History has always been generously serving up leaders who sacrificed themselves on the altar of progress, equal rights, and other noble causes.
Our present-day reality has been shaped by evildoers as much as by noble champions of social improvement and justice. Here is a list of the worst leaders that humanity has had the misfortune of enduring.
The face of evil is often remarkably human.
1. Adolf Hitler
Throughout history, humanity has inflicted countless instances of unspeakable cruelty, madness, and horror upon itself. Adolf Hitler, the dictator of Germany from 1934 to 1945, is among the worst single-person disasters to befall the world. Had he never been born, millions would’ve escaped an untimely cruel death, and history may have taken a radically different path.

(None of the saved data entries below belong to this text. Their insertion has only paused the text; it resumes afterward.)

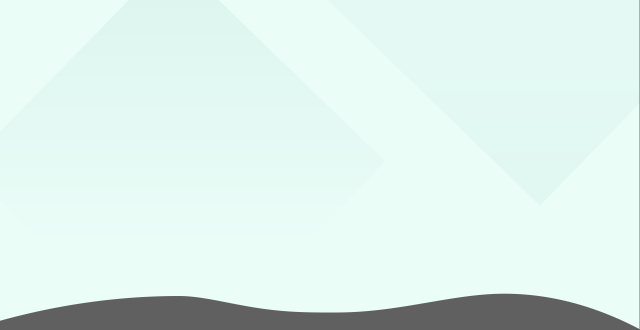
A Shadertoy shader for this background:

```glsl
const vec3 MINT = vec3(0.919, 0.991, 0.969);
const vec3 TEAL_TINT = vec3(0.869, 0.961, 0.938);
const vec3 HILL_GRAY = vec3(0.378);

// Signed distance to a square tipped onto its corner
float diamond(vec2 p, vec2 center, float halfSide) {
    float c = cos(0.7714), s = sin(0.7714);
    p -= center;
    vec2 q = abs(vec2(c * p.x + s * p.y, c * p.y - s * p.x)) - halfSide;
    return max(q.x, q.y);
}

// Height of the hill crest, as a share of the canvas height
float hillCrest(float x) {
    if (x < 0.28) {
        float t = 1.0 - x / 0.28;
        return 0.103 - 0.075 * t * t;
    }
    if (x < 0.521) {
        float t = 1.0 - pow(1.0 - (x - 0.28) / 0.241, 1.5);
        return mix(0.103, 0.053, smoothstep(0.0, 1.0, t));
    }
    if (x < 0.788) {
        float t = pow((x - 0.521) / 0.267, 1.1);
        return mix(0.053, 0.110, smoothstep(0.0, 1.0, t));
    }
    float t = (x - 0.788) / 0.212;
    return 0.110 - 0.108 * t * t;
}

float cover(float dist, float pixel) {
    return clamp(0.5 - dist / pixel, 0.0, 1.0);
}

void mainImage(out vec4 fragColor, in vec2 fragCoord) {
    vec2 uv = fragCoord / iResolution.xy;
    vec2 p = vec2(uv.x, (1.0 - uv.y) * 0.518); // downward, in canvas widths
    float pixel = 1.0 / iResolution.x;
    vec3 color = MINT;

    // Left diamond fades out downward
    float leftMask = cover(diamond(p, vec2(0.274, 0.258), 0.232), pixel);
    float leftFade = clamp((uv.y - 0.27) / 0.73, 0.0, 1.0);
    color = mix(color, TEAL_TINT, leftMask * leftFade);

    // Right diamond deepens toward its lower tip
    float rightMask = cover(diamond(p, vec2(0.839, -0.0055), 0.232), pixel);
    float rightFade = mix(0.72, 0.42, smoothstep(0.4, 1.0, uv.y));
    color = mix(color, TEAL_TINT, rightMask * rightFade);

    // Hill, with the crest slope taken into account for its edge
    float slope = (hillCrest(uv.x + 0.001) - hillCrest(uv.x - 0.001)) * 500.0 * 0.518;
    float hillDist = (uv.y - hillCrest(uv.x)) * 0.518 / sqrt(1.0 + slope * slope);
    color = mix(color, HILL_GRAY, cover(hillDist, pixel));

    // Thin shade along the right border
    color = mix(color, HILL_GRAY, 0.6 * cover(0.9988 - uv.x, pixel));

    fragColor = vec4(color, 1.0);
}
```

- Hitler was a madman bent on world domination. To achieve his megalomaniac goals, he committed genocide and contributed to the deaths of nearly 50 million people worldwide by initiating World War II.
- He caused the collapse of his own country, leaving it with historical traumas it continues to bear today.
- He used his position of authority to bring out the evil in his followers, getting everyday people to commit atrocities psychologists are still struggling to understand.
- He was responsible for the Holocaust.
- Hitler may have been influential, but he used his influence to poison the minds of those unlucky enough to fall under his spell.
2. Joseph Stalin
As genocidal maniacs go, Joseph Stalin is one of a handful that fall into Adolf Hitler’s “weight class.” The supreme leader of the Soviet Union from the 1920s to 1953, Joseph Vissarionovich Stalin reigned through terror, murder, and extrajudicial killings.
All too happy to work with Hitler when he thought he could benefit from it, Stalin had no qualms about focusing his genocidal ire on the Russian people. He killed more than 20 million people, most of them Russians. He killed anyone and everyone he suspected of opposing his rule.
- Stalin fought Hitler in World War II, being an uncomfortable ally for the West. That is perhaps the sole reason why history has been kinder to him than to Hitler.
- Stalin may have inspired Hitler in many ways. When Hitler came to power in Germany, death camps had long been a reality in Russia.
- Though he may have been an effective administrator, he also proved to be a dismal failure in this regard.
3. Mao Zedong
Like Hitler and Stalin, Mao Zedong, the all-powerful chairman of the Chinese communist party, came to power during a time that seemed to favor megalomaniac and genocidal maniacs in leadership positions. Like Stalin, he seemed to prefer killing his own people.
He got busy as soon as he came to power and killed four to six million people within the first four years of his rule. His policies, like the Great Leap Forward and the Cultural Revolution, caused the deaths of around 49 million people. Overall, he contributed to the deaths of about 78 million people, surpassing both Hitler and Stalin.
Many of these leaders showed little care for their own people.
4. King Leopold II
Belgium’s King Leopold II is the embodiment of colonial abuse, plunder, and bloodthirsty robbery. The present-day Democratic Republic of Congo, then a Belgian colony, was the scene of Leopold’s wanton rush to grab as much of the country’s natural resources as possible. To make matters worse, he treated the natives like disposable slaves and killed around 10 million.
5. Pol Pot
The leader of Cambodia and the infamous Khmer Rouge, Pol Pot modeled his leadership activities after Zedong. In his quest to turn Cambodia’s economy into an agrarian one, he restricted progressive thought, religion, and any activity he deemed a threat to his Marxist ideologies. He murdered more than 25,000 Buddhist monks and destroyed 4,000 monasteries.
One could argue the people on this list were hardly leaders and were in serious need of business coaching. Mass murder and genocide do not qualify as leadership competencies. Yet these individuals found themselves in positions of power and became living examples of what authority and disturbed minds can do in the absence of leadership.